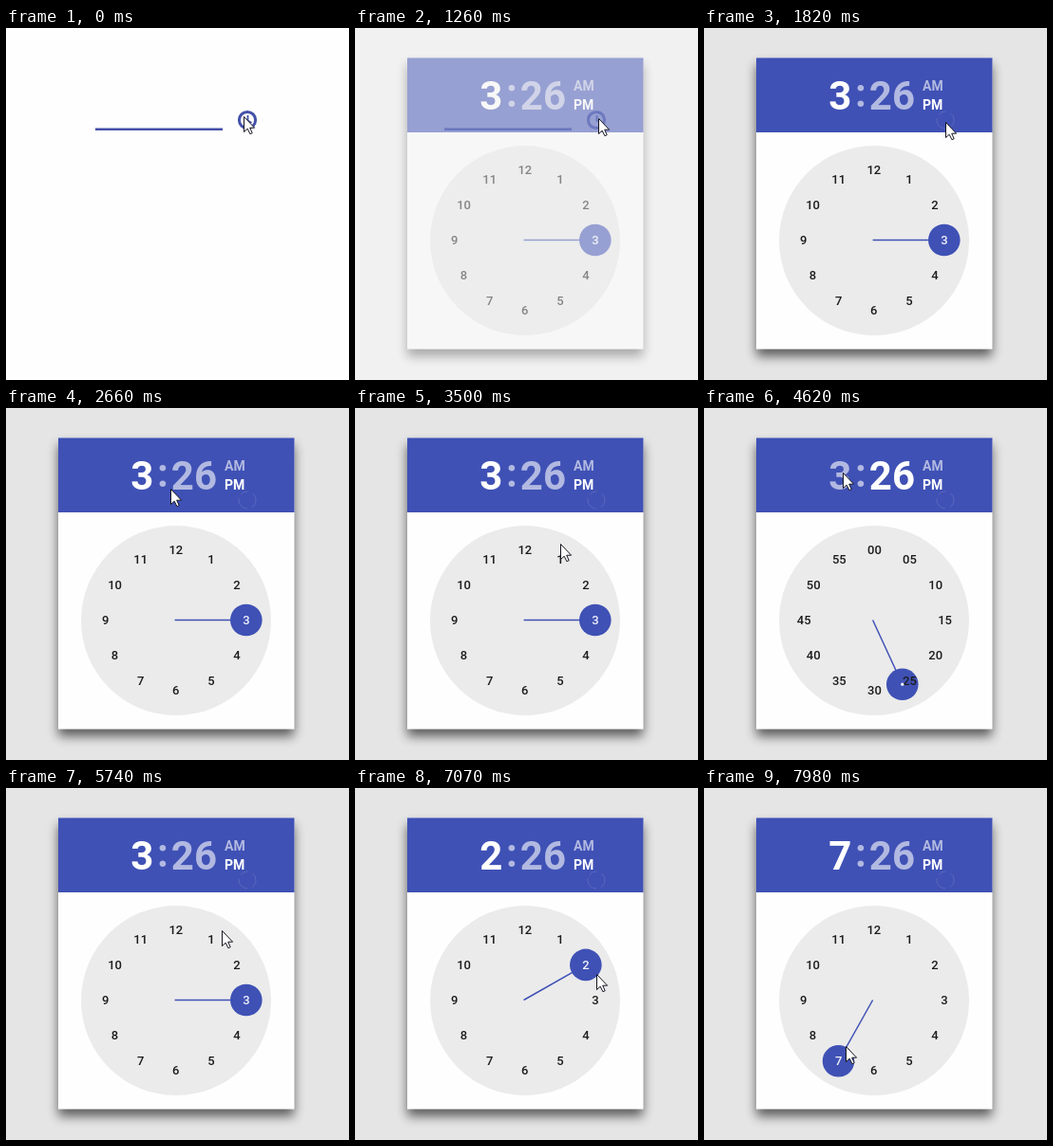
An HTML page that plays this animation: 361 by 371 pixels, repeating every 8000 ms.

```html
<!DOCTYPE html>
<html lang="en">
<head>
<meta charset="utf-8">
<title>Time picker</title>
<style>
html, body { margin: 0; width: 100%; height: 100%; overflow: hidden; background: #fff; }
svg { display: block; width: 100vw; height: 100vh; }
text { font-family: Roboto, sans-serif; fill: #fff; }
.big { font-size: 42px; font-weight: 700; }
.half { font-size: 14px; font-weight: 700; }
.num { font-size: 13px; font-weight: 500; text-anchor: middle; fill: #1c1c1c; }
.dim { fill: #b2b9e1; }
</style>
</head>
<body>
<svg viewBox="0 0 361 371">
  <defs>
    <filter id="blur" x="-20%" y="-20%" width="140%" height="140%">
      <feGaussianBlur stdDeviation="6"/>
    </filter>
  </defs>
  <rect width="361" height="371" fill="#fefefe"/>
  <path d="M94 106.7H228" stroke="#4451a8" stroke-width="2.6"/>
  <rect id="caret" x="94" y="85" width="1.5" height="18" fill="#333"/>
  <g fill="none" stroke="#4451a8">
    <circle cx="254" cy="97" r="8.6" stroke-width="3"/>
    <path d="M254.5 92V97.5L258.5 100" stroke-width="1.8"/>
  </g>
  <rect id="shade" width="361" height="371" fill="#e5e5e5"/>
  <g id="dialog">
    <rect x="55" y="39" width="248" height="307" fill="#000" opacity=".6" filter="url(#blur)"/>
    <rect x="55" y="31.5" width="248.5" height="307" fill="#fefefe"/>
    <rect x="55" y="31.5" width="248.5" height="78.5" fill="#3f51b5"/>
    <circle cx="254" cy="97" r="9" fill="none" stroke="#7f8bc4" stroke-dasharray="9 5 16 4" opacity=".4"/>
    <text id="hour" class="big" x="131.3" y="86">3</text>
    <text class="big dim" x="159" y="83">:</text>
    <text id="minute" class="big" x="173.8" y="86">26</text>
    <text class="half dim" x="230" y="66">AM</text>
    <text class="half" x="230" y="86">PM</text>
    <circle cx="179" cy="224" r="100" fill="#ebebeb"/>
    <g id="hours"></g>
    <g id="minutes"></g>
  </g>
  <path id="cursor" d="M.5 .5V16.6L4.2 13.2L6.9 18.7L9.2 17.7L6.7 12.2H11.6Z" fill="#fff" stroke="#15151f"/>
</svg>
<script>
const LOOP = 8000, STEP = 70, CX = 178.6, CY = 223.5, R = 74.2;
const NS = 'http://www.w3.org/2000/svg';
const $ = id => document.getElementById(id);

// Pointer strokes: start, end, x, y, sideways bend
const home = [250, 93];
const strokes = [
  [0, 140, 257, 93, 0],
  [210, 420, 256, 95, 0],
  [1750, 2590, 175, 82, -58],
  [2590, 3430, 216, 143, 50],
  [3500, 3710, 196, 71, 0],
  [4270, 4620, 146, 68, 0],
  [4830, 5460, 210, 75, 0],
  [5460, 5740, 227, 150, 0],
  [5740, 6020, 226, 163, 0]
];
const PRESS = 6160, DRAG = 6510;

const ramp = (t, start, end) => Math.min(1, Math.max(0, (t - start) / (end - start)));
const smooth = u => u * u * (3 - 2 * u);

function polar(deg, r = R) {
  const a = deg * Math.PI / 180;
  return [CX + r * Math.sin(a), CY - r * Math.cos(a)];
}

function pointer(t) {
  if (t >= DRAG) {
    // The drag sweeps round the dial and speeds up
    const u = ramp(t, DRAG, 7980) ** 1.76;
    return polar(38 + 173 * u, 77 - 20 * u + 13 * Math.sin(Math.PI * u));
  }
  let [x, y] = home;
  for (const [start, end, toX, toY, bend] of strokes) {
    if (t < start) break;
    const u = smooth(ramp(t, start, end));
    const dx = toX - x, dy = toY - y;
    const side = 4 * u * (1 - u) * bend / Math.hypot(dx, dy);
    x += dx * u - dy * side;
    y += dy * u + dx * side;
  }
  return [x, y];
}

function add(parent, tag, attrs, label = '') {
  const el = document.createElementNS(NS, tag);
  for (const key in attrs) el.setAttribute(key, attrs[key]);
  el.textContent = label;
  return parent.appendChild(el);
}

function makeFace(group, shift, label) {
  const hand = add(group, 'path', { stroke: '#3f51b5', 'stroke-width': 1.5 });
  const knob = add(group, 'circle', { r: 16.8, fill: '#3f51b5' });
  const labels = [];
  for (let i = 1; i <= 12; i++) {
    const [x, y] = polar(i * 30);
    labels[i] = add(group, 'text', { class: 'num', x: x + shift, y: y + 4.7 }, label(i));
  }
  return { group, hand, knob, labels };
}

function place(circle, [x, y]) {
  circle.setAttribute('cx', x);
  circle.setAttribute('cy', y);
}

function point(face, deg) {
  const end = polar(deg);
  face.hand.setAttribute('d', `M${CX - 1} ${CY}L${end}`);
  place(face.knob, end);
  face.labels.forEach((el, i) => el.style.fill = i * 30 === deg ? '#f0f1fa' : '');
}

const hours = makeFace($('hours'), 0.2, i => i);
const minutes = makeFace($('minutes'), 0.8, i => String(i * 5 % 60).padStart(2, '0'));
point(minutes, 26 * 6);
place(add(minutes.group, 'circle', { r: 1.7, fill: '#e8eaf6' }), polar(26 * 6));

function draw(time) {
  const t = Math.floor(time % LOOP / STEP) * STEP;
  const [x, y] = pointer(t).map(Math.round);
  $('cursor').setAttribute('transform', `translate(${x} ${y})`);
  $('caret').setAttribute('opacity', t >= 280 && t < 770 ? 1 : 0);

  const open = ramp(t, 1050, 1470);
  $('shade').setAttribute('opacity', open);
  $('dialog').setAttribute('opacity', open);

  const onMinutes = t >= 3850 && t < 4900;
  const mix = ramp(t, 3780, 4130) - ramp(t, 4830, 5180);
  hours.group.setAttribute('opacity', 1 - mix);
  minutes.group.setAttribute('opacity', mix);
  $('hour').classList.toggle('dim', onMinutes);
  $('minute').classList.toggle('dim', !onMinutes);

  // While pressed, the hand snaps to the hour nearest the pointer
  let hour = 3;
  if (t >= PRESS) {
    const deg = Math.atan2(x - CX, CY - y) * 180 / Math.PI;
    hour = Math.round((deg + 360) % 360 / 30) || 12;
  }
  $('hour').textContent = hour;
  point(hours, hour * 30);
}

const start = performance.now();
function tick() {
  draw(performance.now() - start);
  requestAnimationFrame(tick);
}
tick();
</script>
</body>
</html>
```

++++++

Your answer should be one number: how many lines in the material above contain the string "return".

EXERCISE RESPONSE: 5